- **Your objective**:
For each line below that holds the word "card", make a copy.

Items listed in a dataset
□ □ □

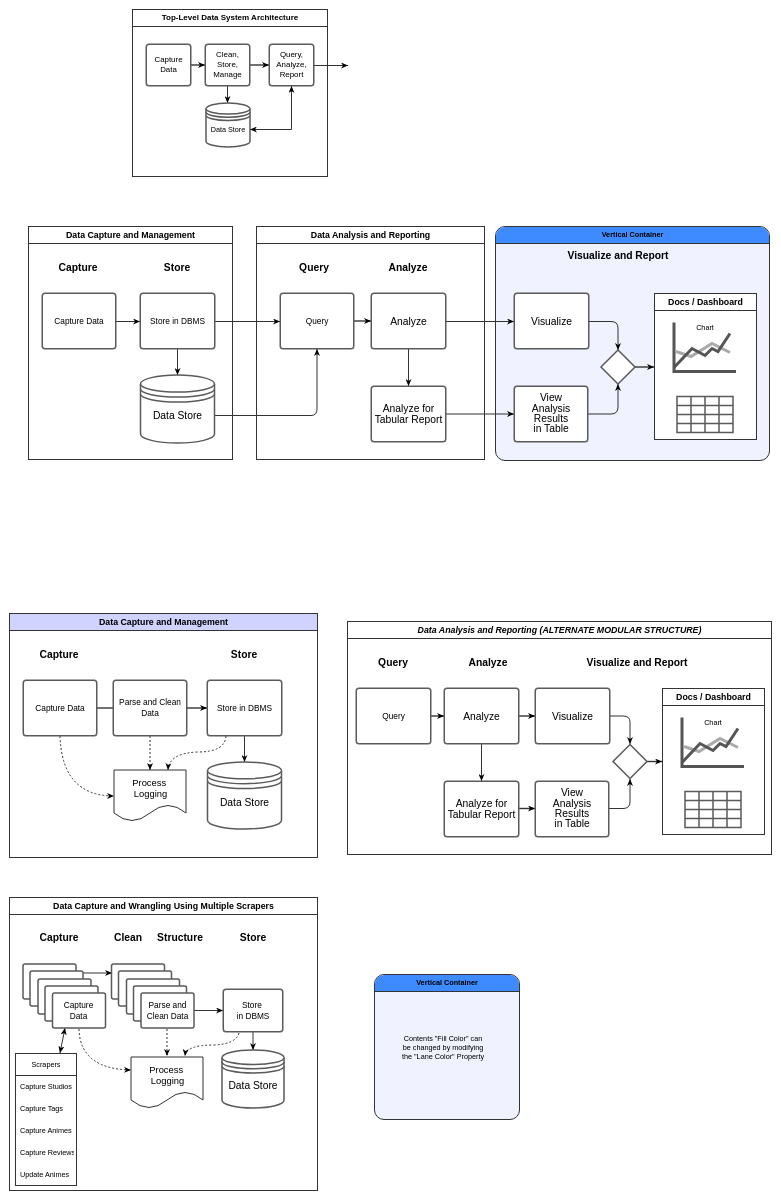
<!DOCTYPE html>
<html lang="en">
<head>
<meta charset="utf-8">
<title>Data System Architecture</title>
<style>
:root{--ink:#000;--line:#333;--edge:#5a5a5a;--paper:#fff;--blue:#3d8bff;--tint:#f0f2ff;--lilac:#d0d3ff;--soft:#aaa}
*{box-sizing:border-box;margin:0;padding:0}
html,body{width:781px;height:1200px;overflow:hidden;background:var(--paper)}
body{position:relative;font-family:"Liberation Sans",Arial,sans-serif;color:var(--ink)}
.panel,.node,.text{position:absolute;left:calc(var(--x)*1px);top:calc(var(--y)*1px);width:calc(var(--w)*1px);height:calc(var(--h)*1px)}
.panel{border:1px solid var(--line);background:var(--paper);overflow:hidden}
.panel h2{height:17px;border-bottom:1px solid var(--line);font-size:8.8px;line-height:16px;text-align:center;white-space:nowrap}
.panel.overview h2{font-size:8px}
.panel.lilac h2{background:var(--lilac)}
.panel.alternate h2{font-style:italic}
.panel.vertical{border-radius:10px;background:var(--tint)}
.panel.vertical h2{background:var(--blue);font-size:7.25px}
.node,.text{z-index:2;display:flex;align-items:center;justify-content:center;text-align:center;white-space:nowrap;font-size:8.3px;line-height:11px}
.node{background:var(--paper);border:1px solid var(--edge);border-radius:3px;box-shadow:0 0 0 .5px var(--edge)}
.big{font-size:10.3px}
.tight{line-height:10.4px}
.small{font-size:7.9px;line-height:9.8px}
.tiny{font-size:7.25px;line-height:9px}
.doc{font-size:9.4px}
.lane{position:absolute;z-index:2;left:calc(var(--x)*1px);top:calc(var(--y)*1px);transform:translate(-50%,-50%);font-size:10.3px;line-height:12px;white-space:nowrap}
.diagram{position:absolute;inset:0;z-index:1;fill:none;stroke:var(--line);stroke-width:1}
.diagram symbol,.diagram use{overflow:visible}
.diagram path{vector-effect:non-scaling-stroke}
.flow path{marker-end:url(#arrow)}
.flow .both{marker-start:url(#arrow)}
.flow .dash{stroke-dasharray:2 2}
.flow .plain{marker-end:none}
.flow .bold{stroke-width:1.4}
.shape{fill:var(--paper);stroke:var(--edge);stroke-width:1.5}
.scrapers{display:flex;flex-direction:column;font-size:7.25px;line-height:22px;white-space:nowrap}
.scrapers h3{flex:none;height:22px;border-bottom:1px solid var(--line);font-size:7.25px;font-weight:400;text-align:center}
.scrapers ul{list-style:none;padding:0 0 0 4px;margin-right:2px;overflow:hidden}
.scrapers li{height:22px}
</style>
</head>
<body>

<section aria-label="Top level">
<div class="panel overview" style="--x:132;--y:9;--w:196;--h:168"><h2>Top-Level Data System Architecture</h2></div>
<div class="node small" style="--x:146;--y:44;--w:45;--h:42">Capture<br>Data</div>
<div class="node small" style="--x:205;--y:44;--w:45;--h:42">Clean,<br>Store,<br>Manage</div>
<div class="node small" style="--x:269;--y:44;--w:45;--h:42">Query,<br>Analyze,<br>Report</div>
<div class="text tiny" style="--x:206;--y:119;--w:44;--h:20">Data Store</div>
</section>

<section aria-label="Capture and management">
<div class="panel" style="--x:28;--y:226;--w:205;--h:234"><h2>Data Capture and Management</h2></div>
<h3 class="lane" style="--x:78;--y:268">Capture</h3>
<h3 class="lane" style="--x:177;--y:268">Store</h3>
<div class="node" style="--x:42;--y:293;--w:74;--h:56">Capture Data</div>
<div class="node" style="--x:140;--y:293;--w:75;--h:56">Store in DBMS</div>
<div class="text big" style="--x:140;--y:405;--w:75;--h:20">Data Store</div>
</section>

<section aria-label="Analysis and reporting">
<div class="panel" style="--x:256;--y:226;--w:229;--h:234"><h2>Data Analysis and Reporting</h2></div>
<h3 class="lane" style="--x:314;--y:268">Query</h3>
<h3 class="lane" style="--x:408;--y:268">Analyze</h3>
<div class="node" style="--x:280;--y:293;--w:74;--h:56">Query</div>
<div class="node big" style="--x:371;--y:293;--w:75;--h:56">Analyze</div>
<div class="node big" style="--x:371;--y:386;--w:75;--h:56">Analyze for<br>Tabular Report</div>
</section>

<section aria-label="Visualize and report">
<div class="panel vertical" style="--x:495;--y:226;--w:275;--h:235"><h2>Vertical Container</h2></div>
<h3 class="lane" style="--x:618;--y:256">Visualize and Report</h3>
<div class="node big" style="--x:514;--y:293;--w:75;--h:56">Visualize</div>
<div class="node big tight" style="--x:514;--y:386;--w:74;--h:56">View<br>Analysis<br>Results<br>in Table</div>
<div class="panel" style="--x:654;--y:293;--w:103;--h:147"><h2>Docs / Dashboard</h2></div>
<div class="text tiny" style="--x:684;--y:322;--w:42;--h:10">Chart</div>
</section>

<section aria-label="Capture with logging">
<div class="panel lilac" style="--x:9;--y:613;--w:309;--h:245"><h2>Data Capture and Management</h2></div>
<h3 class="lane" style="--x:59;--y:655">Capture</h3>
<h3 class="lane" style="--x:244;--y:655">Store</h3>
<div class="node" style="--x:23;--y:680;--w:74;--h:56">Capture Data</div>
<div class="node" style="--x:113;--y:680;--w:74;--h:56">Parse and Clean<br>Data</div>
<div class="node" style="--x:207;--y:680;--w:75;--h:56">Store in DBMS</div>
<div class="text doc" style="--x:114;--y:776;--w:73;--h:24">Process&nbsp;<br>Logging</div>
<div class="text big" style="--x:207;--y:792;--w:75;--h:20">Data Store</div>
</section>

<section aria-label="Alternate analysis structure">
<div class="panel alternate" style="--x:347;--y:621;--w:425;--h:234"><h2>Data Analysis and Reporting (ALTERNATE MODULAR STRUCTURE)</h2></div>
<h3 class="lane" style="--x:393;--y:663">Query</h3>
<h3 class="lane" style="--x:488;--y:663">Analyze</h3>
<h3 class="lane" style="--x:637;--y:663">Visualize and Report</h3>
<div class="node" style="--x:356;--y:688;--w:75;--h:56">Query</div>
<div class="node big" style="--x:444;--y:688;--w:75;--h:56">Analyze</div>
<div class="node big" style="--x:535;--y:688;--w:75;--h:56">Visualize</div>
<div class="node big" style="--x:444;--y:781;--w:75;--h:56">Analyze for<br>Tabular Report</div>
<div class="node big tight" style="--x:535;--y:781;--w:74;--h:56">View<br>Analysis<br>Results<br>in Table</div>
<div class="panel" style="--x:662;--y:688;--w:103;--h:147"><h2>Docs / Dashboard</h2></div>
<div class="text tiny" style="--x:692;--y:717;--w:42;--h:10">Chart</div>
</section>

<section aria-label="Multiple scrapers">
<div class="panel" style="--x:9;--y:897;--w:309;--h:294"><h2>Data Capture and Wrangling Using Multiple Scrapers</h2></div>
<h3 class="lane" style="--x:59;--y:938">Capture</h3>
<h3 class="lane" style="--x:128;--y:938">Clean</h3>
<h3 class="lane" style="--x:180;--y:938">Structure</h3>
<h3 class="lane" style="--x:253;--y:938">Store</h3>
<div class="text" style="--x:52;--y:993;--w:53;--h:36">Capture<br>Data</div>
<div class="text" style="--x:141;--y:993;--w:53;--h:36">Parse and<br>Clean Data</div>
<div class="node" style="--x:223;--y:989;--w:60;--h:43"><span>Store&nbsp;<br>in DBMS</span></div>
<div class="text doc" style="--x:131;--y:1063;--w:73;--h:24">Process&nbsp;<br>Logging</div>
<div class="text big" style="--x:222;--y:1075;--w:62;--h:20">Data Store</div>
<div class="panel scrapers" style="--x:15;--y:1053;--w:62;--h:133">
<h3>Scrapers</h3>
<ul><li>Capture Studios</li><li>Capture Tags</li><li>Capture Animes</li><li>Capture Reviews</li><li>Update Animes</li></ul>
</div>
</section>

<section aria-label="Container note">
<div class="panel vertical" style="--x:374;--y:974;--w:146;--h:146"><h2>Vertical Container</h2></div>
<p class="text tiny" style="--x:374;--y:1032;--w:138;--h:30">Contents "Fill Color" can<br>be changed by modifying<br>the "Lane Color" Property</p>
</section>

<svg class="diagram" width="781" height="1200" viewBox="0 0 781 1200" aria-hidden="true">
<defs>
<marker id="arrow" viewBox="0 0 7 6" refX="7" refY="3" markerWidth="7" markerHeight="6" markerUnits="userSpaceOnUse" orient="auto-start-reverse"><path d="M0 0L7 3L0 6L2 3Z" fill="#000" stroke="none"/></marker>
<symbol id="store" viewBox="0 0 74 68" preserveAspectRatio="none">
<path d="M0 9A37 9 0 0 1 74 9V59A37 9 0 0 1 0 59Z"/>
<path d="M0 9A37 8 0 0 0 74 9M0 14A37 8 0 0 0 74 14M0 19A37 8 0 0 0 74 19"/>
</symbol>
<path id="document" d="M0 0H72V43Q54 28 36 43T0 43Z"/>
<rect id="card" width="53" height="35" rx="2"/>
<g id="stack"><use href="#card"/><use href="#card" x="7" y="7"/><use href="#card" x="15" y="15"/><use href="#card" x="22" y="22"/><use href="#card" x="29.5" y="29"/></g>
<g id="dashboard">
<path d="M22 58L37 63L58 50L76 59" stroke="#aaa" stroke-width="3"/>
<path d="M20 74L38 55L51 62L58 55L64 58L76 40" stroke="#555" stroke-width="3"/>
<path d="M20 29V78H82" stroke="#555" stroke-width="3"/>
<path d="M23 103H79V139H23ZM23 112H79M23 121H79M23 130H79M37 103V139M51 103V139M65 103V139" fill="#fff" stroke="#5a5a5a" stroke-width="1.5"/>
</g>
<path id="merge" d="M0 -17L17 0L0 17L-17 0Z"/>
</defs>

<g class="flow">
<path class="bold" d="M191 65H205"/><path class="bold" d="M250 65H269"/><path d="M314 65.5H348"/>
<path d="M227.5 86V103"/><path class="both" d="M250 129.5H291.5V86"/>

<path d="M116 321.5H140"/><path d="M215 321.5H280"/><path d="M177.5 349V375"/>
<path d="M215 415.5H311Q317 415.5 317 409V349"/>
<path class="bold" d="M354 321H371"/><path d="M446 321.5H514"/><path d="M408.5 349V386"/><path d="M446 414H514"/>
<path d="M589 321.5H611Q618 321.5 618 328V350"/><path d="M588 414H611Q618 414 618 407V384"/><path class="bold" d="M635 367H654"/>

<path class="plain bold" d="M97 708H113"/><path class="bold" d="M187 708H207"/><path d="M244.5 736V762"/>
<path class="dash" d="M60 736Q62 796 114 796"/><path class="dash" d="M150 736V770"/>
<path class="dash" d="M226 736Q225 752 198 752Q169 753 168 770"/>

<path class="bold" d="M431 716H444"/><path class="bold" d="M519 716H535"/><path d="M481.5 744V781"/><path class="bold" d="M519 808.5H535"/>
<path d="M610 716H623Q630 716 630 722V744"/><path d="M609 808.5H623Q630 808.5 630 802V779"/><path class="bold" d="M647 761.5H662"/>

<path d="M83 973H112"/><path d="M194 1010.5H223"/><path d="M253 1032V1050"/><path class="both" d="M65 1028L60 1053"/>
<path class="dash" d="M79 1029Q80 1069 131 1070"/><path class="dash" d="M167 1029V1056"/>
<path class="dash" d="M239 1033Q236 1044 214 1045Q186 1045 185 1056"/>
</g>

<g class="shape">
<use href="#store" x="206" y="103" width="44" height="44"/>
<use href="#store" x="140.5" y="375" width="74" height="68"/>
<use href="#store" x="207.5" y="762" width="74" height="67"/>
<use href="#store" x="222" y="1050" width="62" height="58"/>
<use href="#merge" x="618" y="367"/><use href="#merge" x="630" y="761.5"/>
<use href="#stack" x="23" y="964"/><use href="#stack" x="111.5" y="964"/>
</g>
<g fill="#fff"><use href="#document" x="114" y="770"/><use href="#document" x="131" y="1057"/></g>
<use href="#dashboard" x="654" y="293.5"/><use href="#dashboard" x="662" y="688.5"/>
</svg>
</body>
</html>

□ □ □

- **Solution**:
<rect id="card" width="53" height="35" rx="2"/>
<g id="stack"><use href="#card"/><use href="#card" x="7" y="7"/><use href="#card" x="15" y="15"/><use href="#card" x="22" y="22"/><use href="#card" x="29.5" y="29"/></g>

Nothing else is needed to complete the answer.